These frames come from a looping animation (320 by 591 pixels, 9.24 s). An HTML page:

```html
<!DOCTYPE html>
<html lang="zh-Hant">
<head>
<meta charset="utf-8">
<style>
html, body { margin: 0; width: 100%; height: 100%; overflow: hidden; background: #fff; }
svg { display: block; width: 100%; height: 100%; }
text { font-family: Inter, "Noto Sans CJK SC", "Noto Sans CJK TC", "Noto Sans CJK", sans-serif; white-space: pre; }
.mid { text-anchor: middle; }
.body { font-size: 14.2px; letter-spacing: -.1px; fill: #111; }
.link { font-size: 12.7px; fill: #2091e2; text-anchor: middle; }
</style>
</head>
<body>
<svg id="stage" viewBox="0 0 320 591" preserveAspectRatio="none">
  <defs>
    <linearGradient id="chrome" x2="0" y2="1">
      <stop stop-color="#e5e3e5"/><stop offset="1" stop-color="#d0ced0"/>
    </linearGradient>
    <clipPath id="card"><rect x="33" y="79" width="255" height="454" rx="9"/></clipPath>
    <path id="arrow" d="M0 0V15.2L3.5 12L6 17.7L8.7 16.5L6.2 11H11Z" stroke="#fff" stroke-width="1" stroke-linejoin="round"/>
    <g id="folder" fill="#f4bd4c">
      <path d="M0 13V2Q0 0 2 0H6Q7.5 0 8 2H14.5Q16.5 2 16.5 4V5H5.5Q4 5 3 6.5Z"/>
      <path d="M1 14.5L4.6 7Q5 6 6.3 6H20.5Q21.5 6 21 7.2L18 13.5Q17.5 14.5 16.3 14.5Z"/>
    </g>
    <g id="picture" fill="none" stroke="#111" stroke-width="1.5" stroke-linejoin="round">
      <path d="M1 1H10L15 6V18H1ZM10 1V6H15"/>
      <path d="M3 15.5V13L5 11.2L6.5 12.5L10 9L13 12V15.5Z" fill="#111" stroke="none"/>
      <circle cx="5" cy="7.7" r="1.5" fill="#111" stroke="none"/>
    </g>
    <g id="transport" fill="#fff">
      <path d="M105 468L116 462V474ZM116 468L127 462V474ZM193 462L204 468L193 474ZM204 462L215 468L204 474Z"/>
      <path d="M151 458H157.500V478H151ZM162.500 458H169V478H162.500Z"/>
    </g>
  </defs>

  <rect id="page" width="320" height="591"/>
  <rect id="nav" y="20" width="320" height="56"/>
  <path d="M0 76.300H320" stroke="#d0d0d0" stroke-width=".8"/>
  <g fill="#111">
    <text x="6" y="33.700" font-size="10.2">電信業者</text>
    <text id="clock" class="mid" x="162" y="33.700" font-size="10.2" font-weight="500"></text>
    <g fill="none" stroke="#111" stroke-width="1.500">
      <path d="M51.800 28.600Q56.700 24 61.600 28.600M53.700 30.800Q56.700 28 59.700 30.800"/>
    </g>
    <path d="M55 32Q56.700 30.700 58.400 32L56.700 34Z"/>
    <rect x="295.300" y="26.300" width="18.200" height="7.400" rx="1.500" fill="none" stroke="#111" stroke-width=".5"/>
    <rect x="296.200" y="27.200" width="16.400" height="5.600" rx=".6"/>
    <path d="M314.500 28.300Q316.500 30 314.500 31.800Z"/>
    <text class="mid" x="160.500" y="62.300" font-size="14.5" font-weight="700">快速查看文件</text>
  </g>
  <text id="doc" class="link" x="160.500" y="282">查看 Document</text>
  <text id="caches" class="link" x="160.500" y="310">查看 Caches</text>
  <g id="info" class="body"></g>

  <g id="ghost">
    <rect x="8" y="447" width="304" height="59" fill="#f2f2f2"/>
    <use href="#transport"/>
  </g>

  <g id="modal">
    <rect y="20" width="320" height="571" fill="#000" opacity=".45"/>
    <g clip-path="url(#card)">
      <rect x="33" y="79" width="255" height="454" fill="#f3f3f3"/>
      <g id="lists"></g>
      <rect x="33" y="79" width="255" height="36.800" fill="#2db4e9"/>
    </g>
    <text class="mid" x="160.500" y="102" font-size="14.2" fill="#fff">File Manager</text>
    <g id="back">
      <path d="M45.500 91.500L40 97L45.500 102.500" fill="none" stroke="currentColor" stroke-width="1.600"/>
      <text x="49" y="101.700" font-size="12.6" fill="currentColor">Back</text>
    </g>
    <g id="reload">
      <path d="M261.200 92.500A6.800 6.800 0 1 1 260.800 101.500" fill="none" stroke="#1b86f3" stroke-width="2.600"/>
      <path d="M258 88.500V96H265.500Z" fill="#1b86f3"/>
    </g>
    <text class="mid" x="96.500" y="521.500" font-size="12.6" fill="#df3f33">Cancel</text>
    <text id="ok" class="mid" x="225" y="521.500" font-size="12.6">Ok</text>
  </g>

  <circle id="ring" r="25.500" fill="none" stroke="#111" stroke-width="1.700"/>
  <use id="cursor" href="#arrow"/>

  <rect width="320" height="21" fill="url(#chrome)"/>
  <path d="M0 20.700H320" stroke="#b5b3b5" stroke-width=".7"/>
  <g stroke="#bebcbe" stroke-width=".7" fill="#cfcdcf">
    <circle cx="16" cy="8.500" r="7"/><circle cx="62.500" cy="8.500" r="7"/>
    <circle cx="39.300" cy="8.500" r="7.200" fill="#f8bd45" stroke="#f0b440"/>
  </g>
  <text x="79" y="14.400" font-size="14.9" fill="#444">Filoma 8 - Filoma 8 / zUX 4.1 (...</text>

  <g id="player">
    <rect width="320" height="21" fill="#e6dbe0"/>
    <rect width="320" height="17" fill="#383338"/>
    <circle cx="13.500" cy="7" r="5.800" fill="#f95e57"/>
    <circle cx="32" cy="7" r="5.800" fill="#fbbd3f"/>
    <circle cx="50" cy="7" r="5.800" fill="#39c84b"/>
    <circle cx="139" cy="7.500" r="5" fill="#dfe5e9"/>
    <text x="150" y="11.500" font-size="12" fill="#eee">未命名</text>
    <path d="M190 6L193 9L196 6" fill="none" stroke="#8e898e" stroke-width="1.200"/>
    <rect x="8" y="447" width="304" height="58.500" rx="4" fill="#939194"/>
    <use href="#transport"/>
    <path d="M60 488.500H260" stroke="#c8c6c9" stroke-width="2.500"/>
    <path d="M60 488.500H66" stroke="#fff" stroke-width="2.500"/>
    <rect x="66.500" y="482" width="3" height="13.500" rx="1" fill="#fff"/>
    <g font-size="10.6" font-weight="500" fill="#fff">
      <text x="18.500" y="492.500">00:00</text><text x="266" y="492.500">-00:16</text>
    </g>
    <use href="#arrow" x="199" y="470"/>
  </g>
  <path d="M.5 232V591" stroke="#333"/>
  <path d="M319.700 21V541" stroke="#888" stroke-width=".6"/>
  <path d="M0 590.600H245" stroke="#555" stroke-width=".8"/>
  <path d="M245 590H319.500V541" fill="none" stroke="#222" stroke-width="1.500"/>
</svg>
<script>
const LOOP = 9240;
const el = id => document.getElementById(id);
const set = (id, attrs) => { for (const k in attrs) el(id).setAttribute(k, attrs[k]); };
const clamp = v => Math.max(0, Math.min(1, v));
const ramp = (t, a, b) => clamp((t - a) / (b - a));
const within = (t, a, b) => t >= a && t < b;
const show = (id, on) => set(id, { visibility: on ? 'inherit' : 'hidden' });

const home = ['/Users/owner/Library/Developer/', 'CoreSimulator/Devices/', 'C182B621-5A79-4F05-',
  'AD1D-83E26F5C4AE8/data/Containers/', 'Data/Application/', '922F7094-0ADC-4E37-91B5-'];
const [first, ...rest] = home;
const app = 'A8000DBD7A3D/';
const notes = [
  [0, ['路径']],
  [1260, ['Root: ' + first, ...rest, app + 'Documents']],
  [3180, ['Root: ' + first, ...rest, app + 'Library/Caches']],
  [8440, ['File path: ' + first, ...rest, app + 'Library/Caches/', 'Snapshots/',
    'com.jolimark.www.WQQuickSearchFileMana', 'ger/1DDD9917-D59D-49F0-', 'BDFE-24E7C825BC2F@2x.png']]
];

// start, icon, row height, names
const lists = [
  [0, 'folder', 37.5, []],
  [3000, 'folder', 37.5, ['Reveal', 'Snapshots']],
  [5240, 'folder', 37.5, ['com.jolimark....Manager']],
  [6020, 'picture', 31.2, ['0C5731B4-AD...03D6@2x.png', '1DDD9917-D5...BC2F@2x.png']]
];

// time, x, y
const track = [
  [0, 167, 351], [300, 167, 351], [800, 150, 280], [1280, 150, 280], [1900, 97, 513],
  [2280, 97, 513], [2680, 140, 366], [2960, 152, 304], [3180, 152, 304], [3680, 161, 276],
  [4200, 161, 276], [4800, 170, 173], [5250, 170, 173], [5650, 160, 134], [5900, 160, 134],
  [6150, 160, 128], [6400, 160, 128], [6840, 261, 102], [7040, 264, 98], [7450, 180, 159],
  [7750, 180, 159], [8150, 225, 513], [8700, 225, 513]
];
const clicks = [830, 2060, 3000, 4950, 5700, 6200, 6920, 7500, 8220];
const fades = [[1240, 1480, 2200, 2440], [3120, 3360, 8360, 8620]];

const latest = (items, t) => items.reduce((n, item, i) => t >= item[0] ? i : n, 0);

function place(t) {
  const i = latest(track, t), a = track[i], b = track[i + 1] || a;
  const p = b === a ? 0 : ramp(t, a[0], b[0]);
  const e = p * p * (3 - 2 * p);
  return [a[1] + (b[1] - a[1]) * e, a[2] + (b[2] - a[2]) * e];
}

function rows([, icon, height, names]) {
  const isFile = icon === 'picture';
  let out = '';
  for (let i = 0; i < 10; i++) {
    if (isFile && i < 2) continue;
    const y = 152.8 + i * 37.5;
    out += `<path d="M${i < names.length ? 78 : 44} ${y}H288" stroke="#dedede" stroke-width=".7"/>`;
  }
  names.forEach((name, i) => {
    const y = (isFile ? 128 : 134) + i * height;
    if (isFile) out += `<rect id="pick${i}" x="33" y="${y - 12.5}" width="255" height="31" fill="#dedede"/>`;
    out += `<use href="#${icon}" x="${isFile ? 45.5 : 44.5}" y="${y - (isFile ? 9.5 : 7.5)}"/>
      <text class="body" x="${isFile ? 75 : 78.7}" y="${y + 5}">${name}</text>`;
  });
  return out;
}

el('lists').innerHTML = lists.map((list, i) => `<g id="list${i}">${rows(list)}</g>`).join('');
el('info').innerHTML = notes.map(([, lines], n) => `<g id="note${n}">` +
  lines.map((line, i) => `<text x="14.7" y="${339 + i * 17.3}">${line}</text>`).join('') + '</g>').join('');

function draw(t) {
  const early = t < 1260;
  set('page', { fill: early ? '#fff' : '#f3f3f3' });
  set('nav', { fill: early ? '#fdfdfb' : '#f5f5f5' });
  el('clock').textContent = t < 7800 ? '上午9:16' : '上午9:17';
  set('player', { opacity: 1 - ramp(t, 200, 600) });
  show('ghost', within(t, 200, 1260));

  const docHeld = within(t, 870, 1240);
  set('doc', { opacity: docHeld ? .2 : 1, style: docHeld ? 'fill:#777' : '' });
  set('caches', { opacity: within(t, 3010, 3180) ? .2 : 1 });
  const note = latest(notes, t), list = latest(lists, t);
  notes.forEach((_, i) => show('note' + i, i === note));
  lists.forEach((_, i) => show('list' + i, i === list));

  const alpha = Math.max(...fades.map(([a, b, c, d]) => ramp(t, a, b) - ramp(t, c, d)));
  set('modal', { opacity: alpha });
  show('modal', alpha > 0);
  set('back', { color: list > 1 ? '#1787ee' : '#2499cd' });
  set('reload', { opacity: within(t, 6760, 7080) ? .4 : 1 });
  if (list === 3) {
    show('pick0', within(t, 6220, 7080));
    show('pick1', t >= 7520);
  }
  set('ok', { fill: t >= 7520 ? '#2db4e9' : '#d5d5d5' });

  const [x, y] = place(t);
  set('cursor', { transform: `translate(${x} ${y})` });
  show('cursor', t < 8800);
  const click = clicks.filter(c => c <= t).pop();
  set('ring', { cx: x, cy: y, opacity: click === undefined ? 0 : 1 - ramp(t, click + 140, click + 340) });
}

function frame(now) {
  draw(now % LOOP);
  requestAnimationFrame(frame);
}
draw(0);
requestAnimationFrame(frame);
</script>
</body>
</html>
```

--

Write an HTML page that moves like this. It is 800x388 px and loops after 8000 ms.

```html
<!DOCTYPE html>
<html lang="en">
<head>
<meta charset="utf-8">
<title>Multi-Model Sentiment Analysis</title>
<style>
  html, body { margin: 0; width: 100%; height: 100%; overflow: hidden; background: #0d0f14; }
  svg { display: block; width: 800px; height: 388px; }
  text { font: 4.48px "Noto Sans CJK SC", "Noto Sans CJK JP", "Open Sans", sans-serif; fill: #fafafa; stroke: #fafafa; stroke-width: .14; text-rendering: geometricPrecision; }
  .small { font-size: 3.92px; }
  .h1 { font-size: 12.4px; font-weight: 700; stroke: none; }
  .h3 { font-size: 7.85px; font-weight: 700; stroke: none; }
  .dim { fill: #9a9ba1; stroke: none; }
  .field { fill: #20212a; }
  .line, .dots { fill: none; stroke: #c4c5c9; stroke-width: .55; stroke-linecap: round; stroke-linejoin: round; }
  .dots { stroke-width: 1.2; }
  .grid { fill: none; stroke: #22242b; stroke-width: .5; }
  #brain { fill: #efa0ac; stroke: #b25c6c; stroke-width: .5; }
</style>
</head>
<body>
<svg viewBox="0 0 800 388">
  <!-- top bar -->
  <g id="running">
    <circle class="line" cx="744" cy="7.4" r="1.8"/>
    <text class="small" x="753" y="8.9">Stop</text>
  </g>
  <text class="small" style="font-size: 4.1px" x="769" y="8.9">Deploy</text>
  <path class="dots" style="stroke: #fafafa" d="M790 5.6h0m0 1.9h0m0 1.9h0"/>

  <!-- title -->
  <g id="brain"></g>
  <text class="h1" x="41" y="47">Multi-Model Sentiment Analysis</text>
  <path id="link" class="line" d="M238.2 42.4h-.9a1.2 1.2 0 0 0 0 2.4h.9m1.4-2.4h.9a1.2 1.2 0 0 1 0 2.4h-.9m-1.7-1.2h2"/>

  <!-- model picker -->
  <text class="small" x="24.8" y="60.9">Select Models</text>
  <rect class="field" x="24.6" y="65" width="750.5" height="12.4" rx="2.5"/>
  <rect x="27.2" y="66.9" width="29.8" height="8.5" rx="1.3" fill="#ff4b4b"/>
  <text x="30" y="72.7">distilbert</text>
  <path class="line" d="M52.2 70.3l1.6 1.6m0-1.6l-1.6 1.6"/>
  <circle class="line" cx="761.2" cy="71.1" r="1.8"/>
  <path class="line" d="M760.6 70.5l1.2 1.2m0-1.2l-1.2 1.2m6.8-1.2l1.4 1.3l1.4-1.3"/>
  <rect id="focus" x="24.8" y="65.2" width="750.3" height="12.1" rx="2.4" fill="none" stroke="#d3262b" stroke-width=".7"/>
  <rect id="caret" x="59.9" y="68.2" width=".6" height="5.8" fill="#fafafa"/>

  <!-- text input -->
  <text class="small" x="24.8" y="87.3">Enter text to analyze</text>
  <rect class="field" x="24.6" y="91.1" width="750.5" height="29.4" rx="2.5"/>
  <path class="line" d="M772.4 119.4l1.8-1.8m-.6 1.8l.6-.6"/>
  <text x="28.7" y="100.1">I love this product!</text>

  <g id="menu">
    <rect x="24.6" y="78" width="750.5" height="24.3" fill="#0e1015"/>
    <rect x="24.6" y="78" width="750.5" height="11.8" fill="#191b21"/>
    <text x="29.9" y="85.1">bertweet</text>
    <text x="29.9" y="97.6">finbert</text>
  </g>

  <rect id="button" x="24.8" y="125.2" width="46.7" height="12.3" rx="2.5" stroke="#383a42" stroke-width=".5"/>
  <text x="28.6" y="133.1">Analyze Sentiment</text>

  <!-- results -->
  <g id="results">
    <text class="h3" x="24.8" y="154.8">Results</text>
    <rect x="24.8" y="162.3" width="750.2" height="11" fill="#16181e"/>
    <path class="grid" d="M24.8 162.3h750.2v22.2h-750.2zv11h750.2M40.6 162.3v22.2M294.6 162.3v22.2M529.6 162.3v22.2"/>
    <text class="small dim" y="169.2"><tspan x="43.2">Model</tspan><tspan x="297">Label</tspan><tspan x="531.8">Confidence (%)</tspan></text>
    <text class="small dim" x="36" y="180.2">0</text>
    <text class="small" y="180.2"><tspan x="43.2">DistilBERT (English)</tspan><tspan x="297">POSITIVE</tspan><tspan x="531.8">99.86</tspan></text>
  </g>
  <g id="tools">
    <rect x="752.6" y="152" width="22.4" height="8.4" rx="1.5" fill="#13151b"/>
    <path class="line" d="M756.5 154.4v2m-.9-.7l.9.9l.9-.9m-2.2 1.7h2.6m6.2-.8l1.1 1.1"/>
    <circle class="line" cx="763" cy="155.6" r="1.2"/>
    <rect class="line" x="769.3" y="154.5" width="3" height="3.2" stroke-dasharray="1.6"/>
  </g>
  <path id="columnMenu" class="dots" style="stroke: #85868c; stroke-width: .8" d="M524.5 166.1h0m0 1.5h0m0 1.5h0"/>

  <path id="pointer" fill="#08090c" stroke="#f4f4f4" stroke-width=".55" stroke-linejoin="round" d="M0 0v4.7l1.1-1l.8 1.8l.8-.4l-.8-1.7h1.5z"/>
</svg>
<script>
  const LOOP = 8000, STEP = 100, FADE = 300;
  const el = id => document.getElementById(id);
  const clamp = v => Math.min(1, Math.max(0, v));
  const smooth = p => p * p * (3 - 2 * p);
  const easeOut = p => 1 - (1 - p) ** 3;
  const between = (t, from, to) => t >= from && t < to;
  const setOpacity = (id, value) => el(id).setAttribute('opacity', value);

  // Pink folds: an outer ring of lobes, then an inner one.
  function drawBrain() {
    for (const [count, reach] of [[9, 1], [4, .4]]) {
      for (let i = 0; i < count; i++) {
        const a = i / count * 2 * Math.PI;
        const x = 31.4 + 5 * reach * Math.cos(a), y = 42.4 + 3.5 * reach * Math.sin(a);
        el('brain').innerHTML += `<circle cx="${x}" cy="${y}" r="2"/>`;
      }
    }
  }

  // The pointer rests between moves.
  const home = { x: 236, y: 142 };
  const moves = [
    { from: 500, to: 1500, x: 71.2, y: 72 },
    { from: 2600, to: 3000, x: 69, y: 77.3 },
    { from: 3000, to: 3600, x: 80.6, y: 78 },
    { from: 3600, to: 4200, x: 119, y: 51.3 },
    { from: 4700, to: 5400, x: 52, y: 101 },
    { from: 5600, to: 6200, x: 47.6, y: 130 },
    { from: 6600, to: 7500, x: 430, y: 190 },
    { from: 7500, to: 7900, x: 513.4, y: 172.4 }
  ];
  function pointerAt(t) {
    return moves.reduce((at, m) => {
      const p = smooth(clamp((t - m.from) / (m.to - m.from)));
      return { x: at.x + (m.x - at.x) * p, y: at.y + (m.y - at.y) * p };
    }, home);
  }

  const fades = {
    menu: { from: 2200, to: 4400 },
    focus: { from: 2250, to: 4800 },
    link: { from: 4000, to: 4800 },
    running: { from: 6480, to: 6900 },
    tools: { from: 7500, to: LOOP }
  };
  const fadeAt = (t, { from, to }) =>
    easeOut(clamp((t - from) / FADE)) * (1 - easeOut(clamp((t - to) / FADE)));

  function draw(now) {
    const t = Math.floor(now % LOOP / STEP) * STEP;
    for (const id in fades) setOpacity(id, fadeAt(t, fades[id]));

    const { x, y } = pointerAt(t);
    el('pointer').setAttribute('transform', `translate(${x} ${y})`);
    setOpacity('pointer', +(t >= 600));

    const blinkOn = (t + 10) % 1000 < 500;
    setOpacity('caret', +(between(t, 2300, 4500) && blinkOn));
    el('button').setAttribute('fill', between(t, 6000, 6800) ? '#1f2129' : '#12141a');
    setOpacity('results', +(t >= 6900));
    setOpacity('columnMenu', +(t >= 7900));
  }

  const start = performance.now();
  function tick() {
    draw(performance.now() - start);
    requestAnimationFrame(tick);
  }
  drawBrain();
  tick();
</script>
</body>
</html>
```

## REQUIREMENT:
Return each line of the preceding material in which "body" can be found.

## OUTPUT FOR THIS EXERCISE:
html, body { margin: 0; width: 100%; height: 100%; overflow: hidden; background: #fff; }
.body { font-size: 14.2px; letter-spacing: -.1px; fill: #111; }
<body>
  <g id="info" class="body"></g>
      <text class="body" x="${isFile ? 75 : 78.7}" y="${y + 5}">${name}</text>`;
</body>
  html, body { margin: 0; width: 100%; height: 100%; overflow: hidden; background: #0d0f14; }
<body>
</body>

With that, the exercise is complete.